:: YOUR ASSIGNMENT ::
What you return must be exactly the lines running from the one with "185Q680 170 692" to the end of the data below, inclusive, and nothing more.

:: SOURCE RECORDS ::
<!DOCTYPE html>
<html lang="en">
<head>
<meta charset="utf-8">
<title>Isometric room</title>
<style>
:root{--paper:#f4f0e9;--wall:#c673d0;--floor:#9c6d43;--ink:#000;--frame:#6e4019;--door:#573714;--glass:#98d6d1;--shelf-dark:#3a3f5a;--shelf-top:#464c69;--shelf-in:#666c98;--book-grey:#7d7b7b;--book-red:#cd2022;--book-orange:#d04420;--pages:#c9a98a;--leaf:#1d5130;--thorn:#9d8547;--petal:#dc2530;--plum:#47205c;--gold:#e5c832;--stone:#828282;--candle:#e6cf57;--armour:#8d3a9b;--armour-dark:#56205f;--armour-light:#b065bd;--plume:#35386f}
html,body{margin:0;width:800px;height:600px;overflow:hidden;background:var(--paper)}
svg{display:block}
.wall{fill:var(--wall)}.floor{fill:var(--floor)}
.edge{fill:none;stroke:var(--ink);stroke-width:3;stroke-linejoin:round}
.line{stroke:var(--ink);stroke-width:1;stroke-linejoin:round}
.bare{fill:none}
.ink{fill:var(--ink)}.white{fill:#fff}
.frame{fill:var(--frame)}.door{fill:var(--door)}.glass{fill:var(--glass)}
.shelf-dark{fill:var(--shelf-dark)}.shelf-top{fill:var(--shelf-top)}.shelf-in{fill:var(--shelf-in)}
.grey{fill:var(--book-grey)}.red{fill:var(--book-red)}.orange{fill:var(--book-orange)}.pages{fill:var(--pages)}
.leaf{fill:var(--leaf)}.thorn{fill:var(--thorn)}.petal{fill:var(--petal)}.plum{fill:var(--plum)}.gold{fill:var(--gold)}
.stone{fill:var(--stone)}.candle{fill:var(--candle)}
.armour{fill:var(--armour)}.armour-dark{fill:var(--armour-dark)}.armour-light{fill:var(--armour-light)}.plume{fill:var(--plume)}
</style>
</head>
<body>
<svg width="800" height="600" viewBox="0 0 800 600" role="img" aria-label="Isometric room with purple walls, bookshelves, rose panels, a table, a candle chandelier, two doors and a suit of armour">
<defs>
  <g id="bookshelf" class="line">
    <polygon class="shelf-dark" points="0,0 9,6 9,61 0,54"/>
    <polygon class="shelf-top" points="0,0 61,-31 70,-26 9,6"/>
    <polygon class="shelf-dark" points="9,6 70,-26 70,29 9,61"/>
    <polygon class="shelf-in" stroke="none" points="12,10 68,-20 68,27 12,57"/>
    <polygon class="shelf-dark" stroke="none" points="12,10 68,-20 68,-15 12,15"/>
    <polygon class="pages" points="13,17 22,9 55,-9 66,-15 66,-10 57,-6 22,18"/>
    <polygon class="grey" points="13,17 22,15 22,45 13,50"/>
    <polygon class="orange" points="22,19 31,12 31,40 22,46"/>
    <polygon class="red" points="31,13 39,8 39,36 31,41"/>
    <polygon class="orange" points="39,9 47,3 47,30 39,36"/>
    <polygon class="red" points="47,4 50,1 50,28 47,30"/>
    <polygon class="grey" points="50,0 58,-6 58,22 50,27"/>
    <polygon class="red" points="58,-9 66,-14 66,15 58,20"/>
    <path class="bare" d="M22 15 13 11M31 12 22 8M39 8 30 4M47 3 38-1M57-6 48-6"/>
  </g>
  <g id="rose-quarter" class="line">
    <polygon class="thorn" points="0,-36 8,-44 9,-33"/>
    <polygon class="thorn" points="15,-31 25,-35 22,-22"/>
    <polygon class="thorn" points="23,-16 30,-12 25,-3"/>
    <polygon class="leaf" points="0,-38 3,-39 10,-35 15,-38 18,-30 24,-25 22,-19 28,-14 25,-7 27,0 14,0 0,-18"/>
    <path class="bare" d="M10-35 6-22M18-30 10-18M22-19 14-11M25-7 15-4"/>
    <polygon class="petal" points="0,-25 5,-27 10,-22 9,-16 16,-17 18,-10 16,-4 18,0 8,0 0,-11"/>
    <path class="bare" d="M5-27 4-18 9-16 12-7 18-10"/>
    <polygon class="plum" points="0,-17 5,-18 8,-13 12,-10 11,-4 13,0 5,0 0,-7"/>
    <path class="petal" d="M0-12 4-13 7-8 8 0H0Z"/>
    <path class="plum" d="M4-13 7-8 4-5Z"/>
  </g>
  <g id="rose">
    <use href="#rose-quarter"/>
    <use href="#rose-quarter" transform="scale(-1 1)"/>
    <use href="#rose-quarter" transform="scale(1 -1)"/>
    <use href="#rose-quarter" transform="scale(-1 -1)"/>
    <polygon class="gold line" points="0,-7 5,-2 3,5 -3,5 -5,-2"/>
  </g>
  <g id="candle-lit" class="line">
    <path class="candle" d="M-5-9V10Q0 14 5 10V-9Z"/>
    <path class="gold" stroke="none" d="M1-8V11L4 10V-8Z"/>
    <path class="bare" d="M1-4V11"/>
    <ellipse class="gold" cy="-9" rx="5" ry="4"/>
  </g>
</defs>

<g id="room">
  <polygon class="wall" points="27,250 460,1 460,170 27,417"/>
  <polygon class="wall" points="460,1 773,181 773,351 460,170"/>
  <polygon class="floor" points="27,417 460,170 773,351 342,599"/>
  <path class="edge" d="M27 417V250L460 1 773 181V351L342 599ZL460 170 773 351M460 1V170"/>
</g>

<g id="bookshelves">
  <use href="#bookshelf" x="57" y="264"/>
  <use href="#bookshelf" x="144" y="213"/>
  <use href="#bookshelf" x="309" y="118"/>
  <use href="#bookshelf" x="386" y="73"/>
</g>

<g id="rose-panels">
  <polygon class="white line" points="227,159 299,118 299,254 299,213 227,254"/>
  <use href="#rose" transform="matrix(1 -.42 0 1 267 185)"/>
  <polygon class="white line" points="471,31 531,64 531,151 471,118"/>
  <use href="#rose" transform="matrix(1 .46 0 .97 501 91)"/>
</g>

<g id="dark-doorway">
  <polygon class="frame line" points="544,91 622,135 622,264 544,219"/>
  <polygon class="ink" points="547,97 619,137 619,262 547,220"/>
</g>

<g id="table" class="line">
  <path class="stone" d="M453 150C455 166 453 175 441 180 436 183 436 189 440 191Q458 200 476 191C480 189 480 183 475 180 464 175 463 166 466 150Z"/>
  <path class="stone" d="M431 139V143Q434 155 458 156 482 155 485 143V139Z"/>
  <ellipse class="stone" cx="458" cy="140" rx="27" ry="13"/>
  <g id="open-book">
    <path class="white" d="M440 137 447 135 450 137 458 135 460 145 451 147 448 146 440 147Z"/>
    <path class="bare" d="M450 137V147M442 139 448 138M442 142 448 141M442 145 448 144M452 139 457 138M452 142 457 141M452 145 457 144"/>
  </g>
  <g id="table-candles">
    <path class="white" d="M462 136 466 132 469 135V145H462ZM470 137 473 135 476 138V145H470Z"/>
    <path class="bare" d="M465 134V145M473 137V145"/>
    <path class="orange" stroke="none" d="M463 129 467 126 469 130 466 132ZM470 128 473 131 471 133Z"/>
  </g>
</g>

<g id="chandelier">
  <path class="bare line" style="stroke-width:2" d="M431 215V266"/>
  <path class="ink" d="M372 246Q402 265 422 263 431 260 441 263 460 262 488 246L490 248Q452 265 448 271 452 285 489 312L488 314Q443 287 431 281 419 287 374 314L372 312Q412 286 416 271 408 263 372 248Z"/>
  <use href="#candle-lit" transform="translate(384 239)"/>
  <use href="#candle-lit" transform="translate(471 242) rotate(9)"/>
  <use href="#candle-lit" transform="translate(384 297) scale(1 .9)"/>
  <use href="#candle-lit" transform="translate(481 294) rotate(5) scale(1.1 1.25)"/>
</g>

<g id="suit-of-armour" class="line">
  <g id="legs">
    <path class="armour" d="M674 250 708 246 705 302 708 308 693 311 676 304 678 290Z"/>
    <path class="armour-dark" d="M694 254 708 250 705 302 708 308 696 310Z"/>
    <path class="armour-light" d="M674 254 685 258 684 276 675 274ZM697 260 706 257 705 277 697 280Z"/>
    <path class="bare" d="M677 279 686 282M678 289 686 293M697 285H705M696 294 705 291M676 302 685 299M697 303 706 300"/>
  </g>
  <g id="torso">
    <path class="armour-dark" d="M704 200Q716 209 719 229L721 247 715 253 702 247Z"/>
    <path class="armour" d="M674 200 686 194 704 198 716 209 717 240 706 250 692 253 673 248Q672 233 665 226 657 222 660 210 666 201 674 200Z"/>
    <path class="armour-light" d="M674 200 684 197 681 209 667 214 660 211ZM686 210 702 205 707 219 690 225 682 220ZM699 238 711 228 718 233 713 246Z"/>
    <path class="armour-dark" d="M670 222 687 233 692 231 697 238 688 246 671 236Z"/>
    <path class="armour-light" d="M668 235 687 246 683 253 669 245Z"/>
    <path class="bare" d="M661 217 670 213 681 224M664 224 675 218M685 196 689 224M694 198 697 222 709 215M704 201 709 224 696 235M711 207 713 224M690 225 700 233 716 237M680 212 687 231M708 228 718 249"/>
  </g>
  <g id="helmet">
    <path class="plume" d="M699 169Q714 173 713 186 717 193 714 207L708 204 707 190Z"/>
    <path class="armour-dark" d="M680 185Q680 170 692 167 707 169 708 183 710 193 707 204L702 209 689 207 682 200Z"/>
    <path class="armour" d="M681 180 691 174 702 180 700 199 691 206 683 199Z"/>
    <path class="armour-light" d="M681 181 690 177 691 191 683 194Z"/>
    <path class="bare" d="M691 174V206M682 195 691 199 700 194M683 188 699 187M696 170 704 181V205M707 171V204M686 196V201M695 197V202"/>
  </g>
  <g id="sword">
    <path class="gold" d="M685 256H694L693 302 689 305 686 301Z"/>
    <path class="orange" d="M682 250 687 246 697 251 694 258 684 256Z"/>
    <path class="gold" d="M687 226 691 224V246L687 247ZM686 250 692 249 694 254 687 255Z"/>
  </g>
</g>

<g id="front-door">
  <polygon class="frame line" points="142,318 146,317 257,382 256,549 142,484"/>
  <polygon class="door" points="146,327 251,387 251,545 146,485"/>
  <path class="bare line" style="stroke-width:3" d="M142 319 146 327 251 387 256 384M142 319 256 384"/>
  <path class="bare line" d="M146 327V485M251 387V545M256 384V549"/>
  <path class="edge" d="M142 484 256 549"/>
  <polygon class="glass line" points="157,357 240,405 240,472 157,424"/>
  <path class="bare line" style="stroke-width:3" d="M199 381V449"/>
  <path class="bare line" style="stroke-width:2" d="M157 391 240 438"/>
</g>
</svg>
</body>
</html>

:: SOLUTION TO THE EXERCISE ::
    <path class="armour-dark" d="M680 185Q680 170 692 167 707 169 708 183 710 193 707 204L702 209 689 207 682 200Z"/>
    <path class="armour" d="M681 180 691 174 702 180 700 199 691 206 683 199Z"/>
    <path class="armour-light" d="M681 181 690 177 691 191 683 194Z"/>
    <path class="bare" d="M691 174V206M682 195 691 199 700 194M683 188 699 187M696 170 704 181V205M707 171V204M686 196V201M695 197V202"/>
  </g>
  <g id="sword">
    <path class="gold" d="M685 256H694L693 302 689 305 686 301Z"/>
    <path class="orange" d="M682 250 687 246 697 251 694 258 684 256Z"/>
    <path class="gold" d="M687 226 691 224V246L687 247ZM686 250 692 249 694 254 687 255Z"/>
  </g>
</g>

<g id="front-door">
  <polygon class="frame line" points="142,318 146,317 257,382 256,549 142,484"/>
  <polygon class="door" points="146,327 251,387 251,545 146,485"/>
  <path class="bare line" style="stroke-width:3" d="M142 319 146 327 251 387 256 384M142 319 256 384"/>
  <path class="bare line" d="M146 327V485M251 387V545M256 384V549"/>
  <path class="edge" d="M142 484 256 549"/>
  <polygon class="glass line" points="157,357 240,405 240,472 157,424"/>
  <path class="bare line" style="stroke-width:3" d="M199 381V449"/>
  <path class="bare line" style="stroke-width:2" d="M157 391 240 438"/>
</g>
</svg>
</body>
</html>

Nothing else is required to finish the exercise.